The group began to explore this new performance that Cheryl was doing. Some felt confused by what she was saying. They wondered what this unexpected thing was that she was “getting” from the group. As the therapist I appreciate how difficult it can be to try to describe the experience of not quite knowing what’s going on. Several times, Cheryl said she didn’t know how to talk about this.
“Why do we have to know how?” I asked. “Let’s keep building with what you’re giving us.”
Cheryl looked at me. “That’s helpful,” she said, and was silent for a moment. “Okay. I think what’s happening is that I’m not a patient anymore. I’m now a non-patient member of the group. Does that make any sense?”
“It doesn’t have to!” I said. “Making sense isn’t all it’s cracked up to be as far as I’m concerned.” The group laughed.
Cheryl continued. “You have to understand — I’ve been in therapy my whole life. I’ve always been a Patient, with a capital P, especially when things get tough. But now, even with a 102° fever, bronchitis and a bad back, I didn’t go back to the ‘poor patient’ performance I always do — OH, POOR ME! I NEED HELP.” She looked at me. “I didn’t know that was possible. You and the group have given me this.”
Other group members urged Cheryl to tell them more, that they were with her but still weren’t sure what she was saying. Andrew said, “What do you mean when you say that you were mad at Christine, that she shut you down? I hear that you feel really strongly about it, but I haven’t experienced it myself.”
Cheryl looked thoughtful. “Remember how a few sessions ago I was telling the group about planning to go to my college reunion — that I was feeling crazy and frightened about seeing the man who rejected me back then? I thought I would be humiliated to see him. I framed everything I was saying with ‘Oh, I’m so passive, I’m so tortured, I can’t make decisions.’”

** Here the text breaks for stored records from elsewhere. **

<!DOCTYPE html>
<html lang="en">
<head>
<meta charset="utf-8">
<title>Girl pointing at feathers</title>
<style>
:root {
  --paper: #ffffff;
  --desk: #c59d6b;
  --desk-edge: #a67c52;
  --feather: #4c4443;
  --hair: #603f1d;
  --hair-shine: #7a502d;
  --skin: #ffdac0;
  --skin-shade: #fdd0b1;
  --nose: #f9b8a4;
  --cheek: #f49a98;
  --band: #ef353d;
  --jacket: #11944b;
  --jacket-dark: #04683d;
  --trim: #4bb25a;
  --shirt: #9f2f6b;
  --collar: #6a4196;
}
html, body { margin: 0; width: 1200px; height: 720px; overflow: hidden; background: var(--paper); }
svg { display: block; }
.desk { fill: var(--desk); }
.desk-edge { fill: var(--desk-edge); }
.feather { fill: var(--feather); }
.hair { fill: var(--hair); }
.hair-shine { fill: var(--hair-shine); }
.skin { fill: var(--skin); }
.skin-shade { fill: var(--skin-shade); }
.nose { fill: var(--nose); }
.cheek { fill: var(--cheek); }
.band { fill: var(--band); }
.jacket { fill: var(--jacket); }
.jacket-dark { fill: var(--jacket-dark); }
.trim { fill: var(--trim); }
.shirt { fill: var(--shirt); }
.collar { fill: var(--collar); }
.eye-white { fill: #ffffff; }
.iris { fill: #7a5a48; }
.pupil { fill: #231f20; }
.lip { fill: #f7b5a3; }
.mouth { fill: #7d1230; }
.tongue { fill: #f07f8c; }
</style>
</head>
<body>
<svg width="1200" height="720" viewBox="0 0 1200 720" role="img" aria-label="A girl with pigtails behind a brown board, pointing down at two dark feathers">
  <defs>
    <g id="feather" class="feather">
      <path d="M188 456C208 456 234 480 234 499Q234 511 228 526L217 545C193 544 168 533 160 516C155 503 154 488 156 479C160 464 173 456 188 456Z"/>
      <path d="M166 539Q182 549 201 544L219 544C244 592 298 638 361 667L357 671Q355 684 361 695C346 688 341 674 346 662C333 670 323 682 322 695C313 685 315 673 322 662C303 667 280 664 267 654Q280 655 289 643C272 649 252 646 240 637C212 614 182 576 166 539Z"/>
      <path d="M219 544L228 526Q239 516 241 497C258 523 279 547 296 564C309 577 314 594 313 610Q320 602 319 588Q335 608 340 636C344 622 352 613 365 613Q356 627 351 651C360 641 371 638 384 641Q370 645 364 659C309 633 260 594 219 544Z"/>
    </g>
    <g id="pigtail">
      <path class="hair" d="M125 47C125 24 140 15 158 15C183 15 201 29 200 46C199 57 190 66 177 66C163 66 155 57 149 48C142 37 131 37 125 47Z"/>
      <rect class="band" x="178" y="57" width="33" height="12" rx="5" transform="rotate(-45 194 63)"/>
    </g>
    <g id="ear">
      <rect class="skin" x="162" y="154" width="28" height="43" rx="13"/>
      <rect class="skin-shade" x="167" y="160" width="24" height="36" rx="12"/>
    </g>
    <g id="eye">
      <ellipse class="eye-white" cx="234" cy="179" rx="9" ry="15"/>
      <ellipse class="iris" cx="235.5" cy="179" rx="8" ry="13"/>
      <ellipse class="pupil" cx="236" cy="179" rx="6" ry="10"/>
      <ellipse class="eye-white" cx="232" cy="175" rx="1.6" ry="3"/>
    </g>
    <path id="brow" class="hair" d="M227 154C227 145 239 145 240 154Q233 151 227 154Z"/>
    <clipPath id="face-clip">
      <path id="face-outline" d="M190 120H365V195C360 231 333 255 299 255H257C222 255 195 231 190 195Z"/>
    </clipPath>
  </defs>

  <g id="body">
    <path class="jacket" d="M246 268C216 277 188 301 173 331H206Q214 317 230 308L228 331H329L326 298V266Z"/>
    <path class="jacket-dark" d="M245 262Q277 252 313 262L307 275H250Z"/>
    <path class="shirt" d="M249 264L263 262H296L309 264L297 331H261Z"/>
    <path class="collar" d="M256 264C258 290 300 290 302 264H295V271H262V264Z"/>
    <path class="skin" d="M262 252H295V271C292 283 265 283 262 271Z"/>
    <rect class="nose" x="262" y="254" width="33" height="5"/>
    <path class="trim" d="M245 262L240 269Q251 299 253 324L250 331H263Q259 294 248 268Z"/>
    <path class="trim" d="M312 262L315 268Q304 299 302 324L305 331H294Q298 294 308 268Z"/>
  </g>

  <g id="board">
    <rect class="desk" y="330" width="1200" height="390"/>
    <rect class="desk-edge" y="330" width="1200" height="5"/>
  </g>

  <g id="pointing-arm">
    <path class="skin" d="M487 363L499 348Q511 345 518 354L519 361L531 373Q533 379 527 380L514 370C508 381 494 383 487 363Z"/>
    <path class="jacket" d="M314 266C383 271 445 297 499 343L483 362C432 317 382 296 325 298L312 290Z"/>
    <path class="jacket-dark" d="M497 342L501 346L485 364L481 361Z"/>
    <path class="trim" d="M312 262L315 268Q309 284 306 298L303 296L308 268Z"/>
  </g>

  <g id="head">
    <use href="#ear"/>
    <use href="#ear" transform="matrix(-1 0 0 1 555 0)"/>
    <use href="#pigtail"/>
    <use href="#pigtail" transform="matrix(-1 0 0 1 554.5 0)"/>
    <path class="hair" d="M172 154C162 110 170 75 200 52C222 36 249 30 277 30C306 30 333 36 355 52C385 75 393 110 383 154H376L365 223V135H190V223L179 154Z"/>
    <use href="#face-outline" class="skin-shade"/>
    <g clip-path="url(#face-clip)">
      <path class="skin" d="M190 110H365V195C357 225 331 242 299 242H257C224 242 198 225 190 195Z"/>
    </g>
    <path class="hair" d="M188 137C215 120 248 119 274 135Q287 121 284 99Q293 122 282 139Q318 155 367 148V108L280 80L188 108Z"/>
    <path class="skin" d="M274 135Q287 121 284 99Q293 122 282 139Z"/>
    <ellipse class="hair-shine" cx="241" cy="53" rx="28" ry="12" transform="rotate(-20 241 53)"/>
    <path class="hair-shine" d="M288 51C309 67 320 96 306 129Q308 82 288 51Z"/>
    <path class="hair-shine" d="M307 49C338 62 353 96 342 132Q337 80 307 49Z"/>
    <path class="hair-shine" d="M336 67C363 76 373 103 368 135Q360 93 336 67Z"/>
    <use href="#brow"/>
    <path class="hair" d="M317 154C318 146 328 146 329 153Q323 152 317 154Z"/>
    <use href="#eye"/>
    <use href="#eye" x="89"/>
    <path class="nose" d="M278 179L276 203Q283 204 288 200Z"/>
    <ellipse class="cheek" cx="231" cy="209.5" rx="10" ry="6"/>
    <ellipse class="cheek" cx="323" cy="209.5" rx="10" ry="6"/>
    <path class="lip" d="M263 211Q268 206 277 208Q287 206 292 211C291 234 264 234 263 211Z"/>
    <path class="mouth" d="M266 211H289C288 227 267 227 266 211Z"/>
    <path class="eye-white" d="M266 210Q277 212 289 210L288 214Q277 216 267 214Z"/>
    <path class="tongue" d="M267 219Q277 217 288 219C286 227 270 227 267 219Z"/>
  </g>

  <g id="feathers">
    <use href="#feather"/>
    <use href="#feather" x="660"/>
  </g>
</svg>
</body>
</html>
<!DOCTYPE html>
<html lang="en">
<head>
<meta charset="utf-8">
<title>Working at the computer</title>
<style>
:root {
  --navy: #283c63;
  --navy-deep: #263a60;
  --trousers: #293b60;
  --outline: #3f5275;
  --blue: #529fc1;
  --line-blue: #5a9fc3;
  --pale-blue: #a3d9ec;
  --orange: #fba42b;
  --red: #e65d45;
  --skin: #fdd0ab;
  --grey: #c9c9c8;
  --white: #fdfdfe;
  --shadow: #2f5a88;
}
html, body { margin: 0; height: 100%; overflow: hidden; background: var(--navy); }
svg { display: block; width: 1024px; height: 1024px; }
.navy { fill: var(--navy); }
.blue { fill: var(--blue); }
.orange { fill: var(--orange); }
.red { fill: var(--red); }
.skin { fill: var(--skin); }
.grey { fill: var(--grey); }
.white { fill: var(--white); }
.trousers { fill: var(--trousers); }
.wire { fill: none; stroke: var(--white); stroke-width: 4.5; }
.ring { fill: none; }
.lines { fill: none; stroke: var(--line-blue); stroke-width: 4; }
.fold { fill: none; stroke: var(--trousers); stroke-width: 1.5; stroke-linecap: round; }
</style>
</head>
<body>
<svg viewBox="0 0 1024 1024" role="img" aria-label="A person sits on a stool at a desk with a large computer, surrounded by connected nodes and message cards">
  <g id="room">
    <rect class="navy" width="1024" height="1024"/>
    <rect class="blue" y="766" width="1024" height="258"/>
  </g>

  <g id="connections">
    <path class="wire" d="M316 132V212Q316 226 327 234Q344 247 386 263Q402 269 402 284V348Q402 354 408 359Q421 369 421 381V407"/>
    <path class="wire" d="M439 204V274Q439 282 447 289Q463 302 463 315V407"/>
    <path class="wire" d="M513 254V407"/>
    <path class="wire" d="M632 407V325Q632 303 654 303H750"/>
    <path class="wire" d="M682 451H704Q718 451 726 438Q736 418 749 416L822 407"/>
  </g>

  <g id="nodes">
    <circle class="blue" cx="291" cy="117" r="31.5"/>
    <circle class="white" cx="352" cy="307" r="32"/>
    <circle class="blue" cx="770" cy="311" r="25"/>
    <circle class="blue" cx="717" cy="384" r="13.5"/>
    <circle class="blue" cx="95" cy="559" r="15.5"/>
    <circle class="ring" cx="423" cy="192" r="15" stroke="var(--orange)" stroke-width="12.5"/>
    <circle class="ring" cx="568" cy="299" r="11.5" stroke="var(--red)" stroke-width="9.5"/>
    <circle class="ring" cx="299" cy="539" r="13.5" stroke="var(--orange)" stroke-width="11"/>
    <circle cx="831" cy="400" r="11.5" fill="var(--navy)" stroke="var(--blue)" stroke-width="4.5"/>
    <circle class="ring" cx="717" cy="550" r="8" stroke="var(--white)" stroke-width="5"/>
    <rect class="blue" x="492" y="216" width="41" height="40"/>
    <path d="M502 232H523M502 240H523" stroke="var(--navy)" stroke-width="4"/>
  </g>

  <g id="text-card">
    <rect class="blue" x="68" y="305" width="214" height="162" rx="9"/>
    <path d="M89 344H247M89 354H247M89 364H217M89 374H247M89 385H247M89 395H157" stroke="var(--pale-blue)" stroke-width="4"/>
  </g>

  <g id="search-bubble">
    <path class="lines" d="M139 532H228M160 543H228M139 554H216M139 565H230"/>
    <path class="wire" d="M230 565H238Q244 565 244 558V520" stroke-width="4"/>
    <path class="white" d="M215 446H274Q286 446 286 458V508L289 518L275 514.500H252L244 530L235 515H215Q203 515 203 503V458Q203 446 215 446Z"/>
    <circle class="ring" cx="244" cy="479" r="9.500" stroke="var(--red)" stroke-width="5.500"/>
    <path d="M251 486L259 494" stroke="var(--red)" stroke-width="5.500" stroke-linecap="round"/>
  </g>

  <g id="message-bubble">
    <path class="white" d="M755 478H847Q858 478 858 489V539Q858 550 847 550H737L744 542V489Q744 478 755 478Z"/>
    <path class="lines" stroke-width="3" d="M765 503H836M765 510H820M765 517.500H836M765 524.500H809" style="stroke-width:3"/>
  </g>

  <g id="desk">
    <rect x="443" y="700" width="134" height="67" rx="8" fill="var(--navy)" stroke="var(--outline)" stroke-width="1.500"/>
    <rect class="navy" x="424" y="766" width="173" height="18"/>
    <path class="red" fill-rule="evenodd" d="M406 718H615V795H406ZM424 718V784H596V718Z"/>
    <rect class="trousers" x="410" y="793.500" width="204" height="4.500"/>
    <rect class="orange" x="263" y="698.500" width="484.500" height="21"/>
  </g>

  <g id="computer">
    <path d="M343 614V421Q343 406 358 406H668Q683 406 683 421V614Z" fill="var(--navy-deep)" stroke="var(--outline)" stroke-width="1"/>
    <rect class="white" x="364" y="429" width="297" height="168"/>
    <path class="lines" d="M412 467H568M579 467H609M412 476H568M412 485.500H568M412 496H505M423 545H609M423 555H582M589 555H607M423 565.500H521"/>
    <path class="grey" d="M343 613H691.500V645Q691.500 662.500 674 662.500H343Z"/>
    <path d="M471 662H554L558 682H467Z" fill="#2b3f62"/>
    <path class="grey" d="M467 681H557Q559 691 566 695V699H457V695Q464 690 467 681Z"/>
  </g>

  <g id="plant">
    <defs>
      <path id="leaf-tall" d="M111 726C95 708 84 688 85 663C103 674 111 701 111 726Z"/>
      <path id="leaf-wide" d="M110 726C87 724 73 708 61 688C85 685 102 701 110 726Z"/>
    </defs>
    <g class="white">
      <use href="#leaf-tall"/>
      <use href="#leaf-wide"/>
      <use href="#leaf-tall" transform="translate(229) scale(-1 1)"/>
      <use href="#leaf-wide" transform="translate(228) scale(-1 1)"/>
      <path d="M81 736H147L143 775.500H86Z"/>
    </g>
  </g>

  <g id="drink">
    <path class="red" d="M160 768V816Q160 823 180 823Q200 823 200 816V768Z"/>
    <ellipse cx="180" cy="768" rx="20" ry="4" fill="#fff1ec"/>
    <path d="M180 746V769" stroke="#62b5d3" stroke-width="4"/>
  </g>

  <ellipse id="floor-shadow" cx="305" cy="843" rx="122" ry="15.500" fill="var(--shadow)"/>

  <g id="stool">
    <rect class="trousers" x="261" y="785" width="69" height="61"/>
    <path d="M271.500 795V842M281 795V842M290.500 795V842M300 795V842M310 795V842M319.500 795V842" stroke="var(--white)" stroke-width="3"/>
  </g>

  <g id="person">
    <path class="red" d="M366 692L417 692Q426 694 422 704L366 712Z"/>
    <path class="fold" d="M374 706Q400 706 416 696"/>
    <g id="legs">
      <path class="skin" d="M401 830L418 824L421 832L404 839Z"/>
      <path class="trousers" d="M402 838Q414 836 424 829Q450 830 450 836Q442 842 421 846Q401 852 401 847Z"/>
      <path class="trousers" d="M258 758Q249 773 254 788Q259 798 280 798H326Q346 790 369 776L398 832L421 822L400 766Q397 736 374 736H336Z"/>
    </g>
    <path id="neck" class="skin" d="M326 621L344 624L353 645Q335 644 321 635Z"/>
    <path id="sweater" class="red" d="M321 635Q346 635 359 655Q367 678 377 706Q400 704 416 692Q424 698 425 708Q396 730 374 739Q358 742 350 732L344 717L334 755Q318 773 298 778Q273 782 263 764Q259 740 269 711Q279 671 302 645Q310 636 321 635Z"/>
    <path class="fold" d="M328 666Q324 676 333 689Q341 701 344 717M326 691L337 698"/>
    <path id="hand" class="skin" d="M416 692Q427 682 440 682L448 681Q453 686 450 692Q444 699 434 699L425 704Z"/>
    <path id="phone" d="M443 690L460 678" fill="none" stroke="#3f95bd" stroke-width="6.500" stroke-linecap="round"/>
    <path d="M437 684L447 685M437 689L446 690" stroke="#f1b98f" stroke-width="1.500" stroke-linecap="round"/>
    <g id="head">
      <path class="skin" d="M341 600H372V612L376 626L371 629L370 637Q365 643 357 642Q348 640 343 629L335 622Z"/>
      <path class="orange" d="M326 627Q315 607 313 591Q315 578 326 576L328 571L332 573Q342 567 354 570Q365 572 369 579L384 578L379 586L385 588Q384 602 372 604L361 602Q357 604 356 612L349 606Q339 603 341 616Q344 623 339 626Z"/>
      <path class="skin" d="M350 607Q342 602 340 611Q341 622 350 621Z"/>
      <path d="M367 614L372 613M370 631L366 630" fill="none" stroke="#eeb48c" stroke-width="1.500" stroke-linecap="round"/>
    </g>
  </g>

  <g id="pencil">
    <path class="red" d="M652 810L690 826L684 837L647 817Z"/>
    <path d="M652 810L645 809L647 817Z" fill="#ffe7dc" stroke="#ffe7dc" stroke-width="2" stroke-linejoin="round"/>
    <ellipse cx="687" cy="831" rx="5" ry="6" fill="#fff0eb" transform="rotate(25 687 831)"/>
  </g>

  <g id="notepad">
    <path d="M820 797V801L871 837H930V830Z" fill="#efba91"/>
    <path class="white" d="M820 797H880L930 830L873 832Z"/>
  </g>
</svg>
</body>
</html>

Cheryl paused as the group remembered this extended discussion. “So eventually we asked Christine what she thought. And she just said, ‘So if you don’t want to go, don’t go.’”
Cheryl looked at me. “You refused to relate to me psychologically. I began to perform — we both did. I wasn’t ‘the patient’ and you weren’t ‘the therapist.’ We were performing something else, something that’s not psychology.”
Andrew nodded. “You’ve been busting your ass to break out of a very painful history — from making demands on your parents, to beginning to look for a job, to being in group therapy after 20 years in individual therapy.”
“Exactly,” Cheryl said. “That’s what I’m saying. This group — it’s working. I can see how in individual therapy being a ‘patient’ is what you’re supposed to be! What I mean is that you just weren’t very engaged by my ghosts, my fears. You’ve basically been listening and listening and finally you said ‘I hear you and now what?’”
Cheryl looked around the room. “Do you all get what I am saying?”
“Yes,” I said, “I think I do. You’re developing.”
Diane smiled. “We did that!” she said. “Maybe we should all be working on not being patients.”
Cheryl smiled. ”Yeah, we did that!” She turned to me. “She’s not a patient anymore… but you’re still a therapist, right?”
The group laughed.
Understandably, many people come to therapy to “get help.” At the Social Therapy Group, we think that the activity traditionally thought of as “getting help” usually means becoming a passive consumer of the therapist’s insight. In social therapy we work to do something else — to build an environment in which people can work together to create something new. What we create together is emergent, continuously creative, driven by new conceptions of collective performance, and at best, it’s transformative for everyone. It’s an environment of discovery, and ultimately we discover how we can create new emotional performances by working together.
What new performances would you like to be able to create? Leave a comment and inspire us.